This is the last segment in a four part series of articles focused on using ServiceNow to create richer services in the service catalog. In the prior segments, we discussed what an action-based service is, built the core structure of the service and then used that core structure to create a dynamic rendering of the request form based on the selected action. The first 3 segments gave us a working (albeit limited) service. The missing part that really brings it all together is adding workflow functionality. In this segment, we will create a workflow that uses the value of the action variable to determine which course of action should be taken. It will then manage that service request ticket through completion, including notification to the user.
In the last article, we discussed the basic setup for an action-based service. This time, we will be focused on using the value of the action variable to determine which variables should be displayed or hidden on the form. The primary tool for driving this capability is the use of catalog ui policies. If you are unfamiliar with catalog ui policies, the ServiceNow wiki provides a good overview. The catalog ui policy is going to allow us to specify when a particular variable should be displayed or hidden based upon the Action selected.
For the second part of this series, we’re going to focus on creating a new service in the ServiceNow service catalog and reviewing the core foundation we will use to create an action-based service. Action-based services in ServiceNow are created in the same way you would create any service catalog item.

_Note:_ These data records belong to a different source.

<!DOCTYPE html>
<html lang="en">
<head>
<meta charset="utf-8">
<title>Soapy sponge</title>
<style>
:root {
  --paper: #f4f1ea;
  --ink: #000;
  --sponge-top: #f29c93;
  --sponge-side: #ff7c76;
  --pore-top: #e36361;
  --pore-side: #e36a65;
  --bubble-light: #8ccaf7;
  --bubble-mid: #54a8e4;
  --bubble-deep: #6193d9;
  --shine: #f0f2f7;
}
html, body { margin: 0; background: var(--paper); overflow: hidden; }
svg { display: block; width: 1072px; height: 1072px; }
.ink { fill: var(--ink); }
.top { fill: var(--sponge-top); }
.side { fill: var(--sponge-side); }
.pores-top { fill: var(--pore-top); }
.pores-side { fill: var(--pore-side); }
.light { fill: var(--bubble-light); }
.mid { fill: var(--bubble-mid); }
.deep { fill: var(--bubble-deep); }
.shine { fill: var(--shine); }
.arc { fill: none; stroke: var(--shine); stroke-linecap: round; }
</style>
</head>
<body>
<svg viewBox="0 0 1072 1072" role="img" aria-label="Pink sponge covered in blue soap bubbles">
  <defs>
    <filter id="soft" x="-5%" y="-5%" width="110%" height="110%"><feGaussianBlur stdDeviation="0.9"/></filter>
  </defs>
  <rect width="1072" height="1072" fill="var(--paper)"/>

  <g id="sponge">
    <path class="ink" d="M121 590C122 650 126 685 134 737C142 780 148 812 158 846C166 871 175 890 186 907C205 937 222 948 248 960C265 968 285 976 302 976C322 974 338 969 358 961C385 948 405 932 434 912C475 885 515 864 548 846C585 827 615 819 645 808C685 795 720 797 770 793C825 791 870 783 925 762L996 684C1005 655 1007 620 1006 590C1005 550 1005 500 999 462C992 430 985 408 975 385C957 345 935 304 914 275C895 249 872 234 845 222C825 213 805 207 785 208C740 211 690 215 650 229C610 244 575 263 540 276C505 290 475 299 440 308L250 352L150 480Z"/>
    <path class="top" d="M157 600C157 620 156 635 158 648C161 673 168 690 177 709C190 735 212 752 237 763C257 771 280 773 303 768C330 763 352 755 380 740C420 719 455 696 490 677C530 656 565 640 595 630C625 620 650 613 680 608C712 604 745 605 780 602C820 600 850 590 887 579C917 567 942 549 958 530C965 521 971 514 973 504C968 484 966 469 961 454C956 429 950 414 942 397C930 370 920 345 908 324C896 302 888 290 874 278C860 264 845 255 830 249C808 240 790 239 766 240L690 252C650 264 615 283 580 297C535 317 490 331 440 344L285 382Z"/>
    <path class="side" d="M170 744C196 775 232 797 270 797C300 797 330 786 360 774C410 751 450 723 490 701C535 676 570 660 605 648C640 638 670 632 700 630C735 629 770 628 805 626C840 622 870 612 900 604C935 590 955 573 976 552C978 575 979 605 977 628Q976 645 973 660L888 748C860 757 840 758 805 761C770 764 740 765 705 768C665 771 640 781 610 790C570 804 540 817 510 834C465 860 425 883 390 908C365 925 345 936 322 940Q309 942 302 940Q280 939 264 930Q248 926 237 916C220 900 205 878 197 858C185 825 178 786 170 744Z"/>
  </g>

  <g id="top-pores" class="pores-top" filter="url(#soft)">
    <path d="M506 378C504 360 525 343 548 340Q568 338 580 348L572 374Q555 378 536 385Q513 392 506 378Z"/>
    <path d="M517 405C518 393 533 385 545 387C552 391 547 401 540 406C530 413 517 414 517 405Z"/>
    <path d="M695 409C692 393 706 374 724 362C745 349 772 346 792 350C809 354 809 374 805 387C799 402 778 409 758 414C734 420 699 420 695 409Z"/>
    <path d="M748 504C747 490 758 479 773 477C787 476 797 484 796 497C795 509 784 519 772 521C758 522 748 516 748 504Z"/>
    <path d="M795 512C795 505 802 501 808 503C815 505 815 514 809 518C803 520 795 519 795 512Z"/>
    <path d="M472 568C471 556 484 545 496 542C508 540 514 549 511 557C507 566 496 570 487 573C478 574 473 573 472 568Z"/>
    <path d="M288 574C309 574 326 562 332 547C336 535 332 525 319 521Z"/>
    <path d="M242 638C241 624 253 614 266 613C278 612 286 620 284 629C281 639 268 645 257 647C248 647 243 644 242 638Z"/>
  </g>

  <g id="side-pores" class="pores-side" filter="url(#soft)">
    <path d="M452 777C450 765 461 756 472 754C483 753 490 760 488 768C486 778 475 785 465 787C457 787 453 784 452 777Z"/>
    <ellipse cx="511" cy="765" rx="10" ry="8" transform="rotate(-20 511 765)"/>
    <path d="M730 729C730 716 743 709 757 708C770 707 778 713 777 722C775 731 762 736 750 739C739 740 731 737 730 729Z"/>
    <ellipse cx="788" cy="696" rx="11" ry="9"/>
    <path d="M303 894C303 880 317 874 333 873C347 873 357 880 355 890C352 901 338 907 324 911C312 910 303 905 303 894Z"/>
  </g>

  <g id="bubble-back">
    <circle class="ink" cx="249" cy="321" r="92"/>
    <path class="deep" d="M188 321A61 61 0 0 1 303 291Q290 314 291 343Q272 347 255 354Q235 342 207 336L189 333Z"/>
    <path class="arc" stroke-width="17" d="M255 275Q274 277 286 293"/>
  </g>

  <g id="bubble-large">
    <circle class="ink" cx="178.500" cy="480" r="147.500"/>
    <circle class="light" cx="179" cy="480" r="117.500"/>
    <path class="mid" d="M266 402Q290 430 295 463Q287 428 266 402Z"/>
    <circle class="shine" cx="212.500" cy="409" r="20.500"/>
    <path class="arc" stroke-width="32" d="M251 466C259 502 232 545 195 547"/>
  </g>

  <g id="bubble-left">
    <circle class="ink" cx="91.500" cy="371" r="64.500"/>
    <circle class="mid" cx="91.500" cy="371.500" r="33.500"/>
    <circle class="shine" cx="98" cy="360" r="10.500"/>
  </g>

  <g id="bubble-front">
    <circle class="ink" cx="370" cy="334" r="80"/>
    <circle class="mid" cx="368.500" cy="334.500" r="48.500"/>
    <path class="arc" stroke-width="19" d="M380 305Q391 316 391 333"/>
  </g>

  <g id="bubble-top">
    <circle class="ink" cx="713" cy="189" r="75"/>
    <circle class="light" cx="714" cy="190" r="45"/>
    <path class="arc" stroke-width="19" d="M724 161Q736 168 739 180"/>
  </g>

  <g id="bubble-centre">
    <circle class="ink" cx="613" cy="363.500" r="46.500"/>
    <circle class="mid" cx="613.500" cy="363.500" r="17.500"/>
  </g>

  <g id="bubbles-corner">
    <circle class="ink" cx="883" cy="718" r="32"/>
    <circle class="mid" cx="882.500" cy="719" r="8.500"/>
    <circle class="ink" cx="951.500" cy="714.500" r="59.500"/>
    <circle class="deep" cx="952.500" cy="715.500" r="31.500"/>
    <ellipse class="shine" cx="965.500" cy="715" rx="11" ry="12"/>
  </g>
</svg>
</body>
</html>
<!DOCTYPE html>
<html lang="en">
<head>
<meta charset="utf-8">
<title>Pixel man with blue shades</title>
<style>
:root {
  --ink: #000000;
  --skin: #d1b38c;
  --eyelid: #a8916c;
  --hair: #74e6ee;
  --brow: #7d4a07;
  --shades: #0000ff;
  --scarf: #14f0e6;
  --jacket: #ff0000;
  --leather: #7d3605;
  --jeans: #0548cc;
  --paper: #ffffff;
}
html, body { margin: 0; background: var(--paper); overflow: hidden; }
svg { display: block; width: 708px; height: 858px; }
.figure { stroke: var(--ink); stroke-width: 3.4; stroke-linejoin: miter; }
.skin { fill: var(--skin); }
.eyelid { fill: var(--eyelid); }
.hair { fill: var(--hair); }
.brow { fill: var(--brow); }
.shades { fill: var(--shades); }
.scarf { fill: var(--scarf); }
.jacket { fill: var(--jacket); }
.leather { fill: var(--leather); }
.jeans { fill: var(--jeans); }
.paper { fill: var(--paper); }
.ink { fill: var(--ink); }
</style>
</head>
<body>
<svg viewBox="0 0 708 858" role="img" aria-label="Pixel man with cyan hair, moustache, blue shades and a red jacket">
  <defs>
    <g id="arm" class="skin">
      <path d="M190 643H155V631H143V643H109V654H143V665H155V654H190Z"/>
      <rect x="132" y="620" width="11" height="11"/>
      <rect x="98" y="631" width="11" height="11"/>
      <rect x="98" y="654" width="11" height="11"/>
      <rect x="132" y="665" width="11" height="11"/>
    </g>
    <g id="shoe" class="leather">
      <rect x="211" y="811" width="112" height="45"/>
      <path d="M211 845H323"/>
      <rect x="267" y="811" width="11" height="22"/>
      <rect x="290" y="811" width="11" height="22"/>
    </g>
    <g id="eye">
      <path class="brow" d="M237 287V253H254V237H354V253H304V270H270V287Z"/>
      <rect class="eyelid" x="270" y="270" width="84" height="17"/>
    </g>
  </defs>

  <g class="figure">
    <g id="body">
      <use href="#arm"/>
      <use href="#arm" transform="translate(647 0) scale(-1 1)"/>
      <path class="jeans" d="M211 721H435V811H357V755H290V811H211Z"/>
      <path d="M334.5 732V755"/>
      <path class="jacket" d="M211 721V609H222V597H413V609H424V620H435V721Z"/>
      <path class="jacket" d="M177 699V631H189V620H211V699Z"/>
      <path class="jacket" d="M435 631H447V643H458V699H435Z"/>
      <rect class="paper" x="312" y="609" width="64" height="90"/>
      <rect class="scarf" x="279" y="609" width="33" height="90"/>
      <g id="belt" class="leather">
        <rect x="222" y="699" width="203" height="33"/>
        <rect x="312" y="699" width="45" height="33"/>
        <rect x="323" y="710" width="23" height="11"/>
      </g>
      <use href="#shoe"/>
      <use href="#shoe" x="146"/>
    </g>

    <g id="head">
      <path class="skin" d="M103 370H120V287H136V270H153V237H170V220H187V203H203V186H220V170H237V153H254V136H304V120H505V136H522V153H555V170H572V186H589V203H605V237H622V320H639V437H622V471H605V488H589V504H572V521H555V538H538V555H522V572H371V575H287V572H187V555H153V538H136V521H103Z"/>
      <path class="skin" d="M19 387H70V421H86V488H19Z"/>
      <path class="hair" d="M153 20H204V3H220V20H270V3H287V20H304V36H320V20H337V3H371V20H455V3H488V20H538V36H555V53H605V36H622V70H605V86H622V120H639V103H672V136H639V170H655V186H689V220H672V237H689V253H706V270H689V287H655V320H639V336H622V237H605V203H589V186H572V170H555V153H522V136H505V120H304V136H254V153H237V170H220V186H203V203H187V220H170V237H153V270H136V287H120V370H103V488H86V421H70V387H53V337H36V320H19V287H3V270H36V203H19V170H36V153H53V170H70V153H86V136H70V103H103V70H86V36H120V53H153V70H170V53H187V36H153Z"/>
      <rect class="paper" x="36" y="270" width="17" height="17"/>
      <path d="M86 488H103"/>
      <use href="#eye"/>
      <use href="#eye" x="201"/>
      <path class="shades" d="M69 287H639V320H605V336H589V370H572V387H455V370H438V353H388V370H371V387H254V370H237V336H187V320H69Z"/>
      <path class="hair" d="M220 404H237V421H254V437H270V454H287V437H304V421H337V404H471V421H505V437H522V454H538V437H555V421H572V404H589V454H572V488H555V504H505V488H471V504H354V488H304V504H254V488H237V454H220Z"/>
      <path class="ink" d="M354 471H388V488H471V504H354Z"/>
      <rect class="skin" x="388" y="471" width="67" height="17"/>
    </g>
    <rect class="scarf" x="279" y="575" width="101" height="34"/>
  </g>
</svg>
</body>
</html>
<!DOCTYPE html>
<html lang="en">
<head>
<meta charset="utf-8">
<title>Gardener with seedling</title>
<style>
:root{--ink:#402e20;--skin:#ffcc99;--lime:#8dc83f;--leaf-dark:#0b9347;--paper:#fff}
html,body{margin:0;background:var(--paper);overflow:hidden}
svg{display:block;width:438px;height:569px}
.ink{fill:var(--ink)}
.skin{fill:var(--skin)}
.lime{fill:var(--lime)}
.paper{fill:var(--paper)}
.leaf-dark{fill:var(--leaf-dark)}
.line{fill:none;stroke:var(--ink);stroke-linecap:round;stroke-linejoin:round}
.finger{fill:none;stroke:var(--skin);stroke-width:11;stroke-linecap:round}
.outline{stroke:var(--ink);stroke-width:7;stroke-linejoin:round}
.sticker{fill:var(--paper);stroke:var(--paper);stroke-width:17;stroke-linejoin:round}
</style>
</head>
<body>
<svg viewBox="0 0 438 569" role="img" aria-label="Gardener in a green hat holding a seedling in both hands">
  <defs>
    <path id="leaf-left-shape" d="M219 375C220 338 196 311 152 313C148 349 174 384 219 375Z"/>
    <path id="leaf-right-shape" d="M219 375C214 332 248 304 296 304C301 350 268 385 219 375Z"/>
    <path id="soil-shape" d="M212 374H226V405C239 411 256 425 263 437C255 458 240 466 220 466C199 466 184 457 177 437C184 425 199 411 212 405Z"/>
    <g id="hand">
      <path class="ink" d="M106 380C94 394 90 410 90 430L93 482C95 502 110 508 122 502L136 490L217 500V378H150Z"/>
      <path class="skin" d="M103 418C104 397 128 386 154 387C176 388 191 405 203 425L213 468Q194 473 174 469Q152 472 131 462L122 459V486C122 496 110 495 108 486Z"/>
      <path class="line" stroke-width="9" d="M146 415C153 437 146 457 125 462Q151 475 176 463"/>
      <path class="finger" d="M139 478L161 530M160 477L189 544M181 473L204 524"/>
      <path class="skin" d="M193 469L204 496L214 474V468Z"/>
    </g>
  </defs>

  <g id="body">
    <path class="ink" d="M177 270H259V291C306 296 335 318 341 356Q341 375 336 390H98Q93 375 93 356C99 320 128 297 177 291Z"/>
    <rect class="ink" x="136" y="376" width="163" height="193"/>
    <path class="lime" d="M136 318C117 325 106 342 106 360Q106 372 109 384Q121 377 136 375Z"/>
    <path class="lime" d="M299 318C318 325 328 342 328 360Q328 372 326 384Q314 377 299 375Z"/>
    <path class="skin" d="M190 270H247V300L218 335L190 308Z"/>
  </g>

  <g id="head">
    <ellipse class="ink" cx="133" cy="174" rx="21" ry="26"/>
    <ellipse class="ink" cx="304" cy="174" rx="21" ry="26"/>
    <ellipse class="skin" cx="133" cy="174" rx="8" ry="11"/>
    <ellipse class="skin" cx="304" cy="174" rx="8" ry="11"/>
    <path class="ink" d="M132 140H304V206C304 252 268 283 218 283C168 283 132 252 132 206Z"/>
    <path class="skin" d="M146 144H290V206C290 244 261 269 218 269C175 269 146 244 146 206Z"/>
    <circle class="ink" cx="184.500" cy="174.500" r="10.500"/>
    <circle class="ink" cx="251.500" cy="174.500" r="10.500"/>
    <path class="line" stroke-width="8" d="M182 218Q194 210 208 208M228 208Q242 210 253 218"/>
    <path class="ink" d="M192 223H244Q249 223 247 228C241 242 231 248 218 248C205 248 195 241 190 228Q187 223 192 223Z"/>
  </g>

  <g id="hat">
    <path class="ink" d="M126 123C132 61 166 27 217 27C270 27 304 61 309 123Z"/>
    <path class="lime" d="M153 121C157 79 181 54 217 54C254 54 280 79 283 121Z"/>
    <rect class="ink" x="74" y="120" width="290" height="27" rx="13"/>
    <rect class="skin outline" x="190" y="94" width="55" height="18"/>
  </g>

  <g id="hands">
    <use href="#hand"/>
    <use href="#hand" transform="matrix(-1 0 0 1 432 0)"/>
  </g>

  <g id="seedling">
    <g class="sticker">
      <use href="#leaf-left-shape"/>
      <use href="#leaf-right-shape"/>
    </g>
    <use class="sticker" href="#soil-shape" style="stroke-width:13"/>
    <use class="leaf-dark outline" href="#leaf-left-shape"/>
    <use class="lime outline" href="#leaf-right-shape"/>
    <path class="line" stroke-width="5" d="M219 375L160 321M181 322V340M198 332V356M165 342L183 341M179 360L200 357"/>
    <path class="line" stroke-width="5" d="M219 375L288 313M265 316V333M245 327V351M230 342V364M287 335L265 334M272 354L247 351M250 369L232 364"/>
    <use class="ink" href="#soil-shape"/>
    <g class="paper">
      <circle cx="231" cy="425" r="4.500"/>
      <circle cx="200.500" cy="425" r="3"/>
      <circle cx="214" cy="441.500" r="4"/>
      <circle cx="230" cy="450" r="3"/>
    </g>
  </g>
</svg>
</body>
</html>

Rather than just discuss the steps theoretically, we will build a basic service. The service will be a generalized I Need Help service that will allow the user to choose from a variety of options (Actions) to narrow down the type of help they need. Depending on the option selected, the form will dynamically display fields to capture more specific data and will in turn route the ticket to an appropriate group for fulfillment.
The key things to focus on is that we will be creating a single service to handle multiple support requests. This will allow the user to go to a single service and have the service guide them, rather than hoping they have selected the correct support service from a list of many and will be able to collect the specific information necessary for the fulfiller to complete the task without having to engage in a back-and-forth conversation with the user (thus elongating the fulfillment time)
For years, I’ve been a big proponent of service oriented architectures. I got started with them back in the early 2000’s from a business application perspective and always thought they would/should apply to the creation of IT services as well. With recent advances in the service catalog space that have been made with tools like ServiceNow, we can now start applying some of these same principles to IT.
The ServiceNow service catalog can more accurately be thought of as a service request catalog, since it is primarily used in conjunction with the content management system (aka CMS) for displaying the items that can be requested by your customers. It does not actually provide a means to dynamically look-up and resolve back-end service endpoints (i.e. REST or Web Services), but does provide a great deal of functionality. This functionality is enhanced with its ability to create sophisticated routines to process and route requests and its integration into the ServiceNow workflow engine.
This article will be the first of several in which I’ll review a method of creating ServiceNow service catalog items that I call Action Based Services. There are many ways to create a “service” in ServiceNow, some better than others. The idea of action-based services is to avoid a classic pitfall where you end up with 100’s or 1000’s of “services” in your catalog, making it nearly impossible for customers to find what they are looking for and just as impossible to maintain.
If you look at the ServiceNow wiki, you would expect that you need to publish a workflow before you can test. Well, that is not entirely true and those that have worked with ServiceNow for a while have likely already discovered this is not always the case. If you are the user that has the workflow checked out, when you execute the workflow, you will see the new (un-published) version execute. This is very useful as you can make small changes and test without creating hundreds of versions of the workflow (as a result of the publish action). While very useful, its important to remember that if you are having someone else perform testing of your workflow, you MUST publish the workflow or they WILL NOT see the changes you’ve made.
Whatever your reasons may be, there may come a time when you need to dynamically add an additional variable to a request item after the original request has been entered by the user. This could be for populating additional information that is not available at the time the request is made or if you are breaking up a single request that contains a list into multiple individual requests that can be operated on individually.
The challenge with doing this is that there is a relationship between four different tables that needs to be setup to ensure that the variable is associated with the request properly. At the top is the Request Item table itself (sc_req_item). Ultimately, this is where the variables will be referenced on any subsequent form displays. The other three tables create the relationship between the request item, the questions and the answers. These other tables are sc_item_option_mtom, item_option_new and sc_item_option.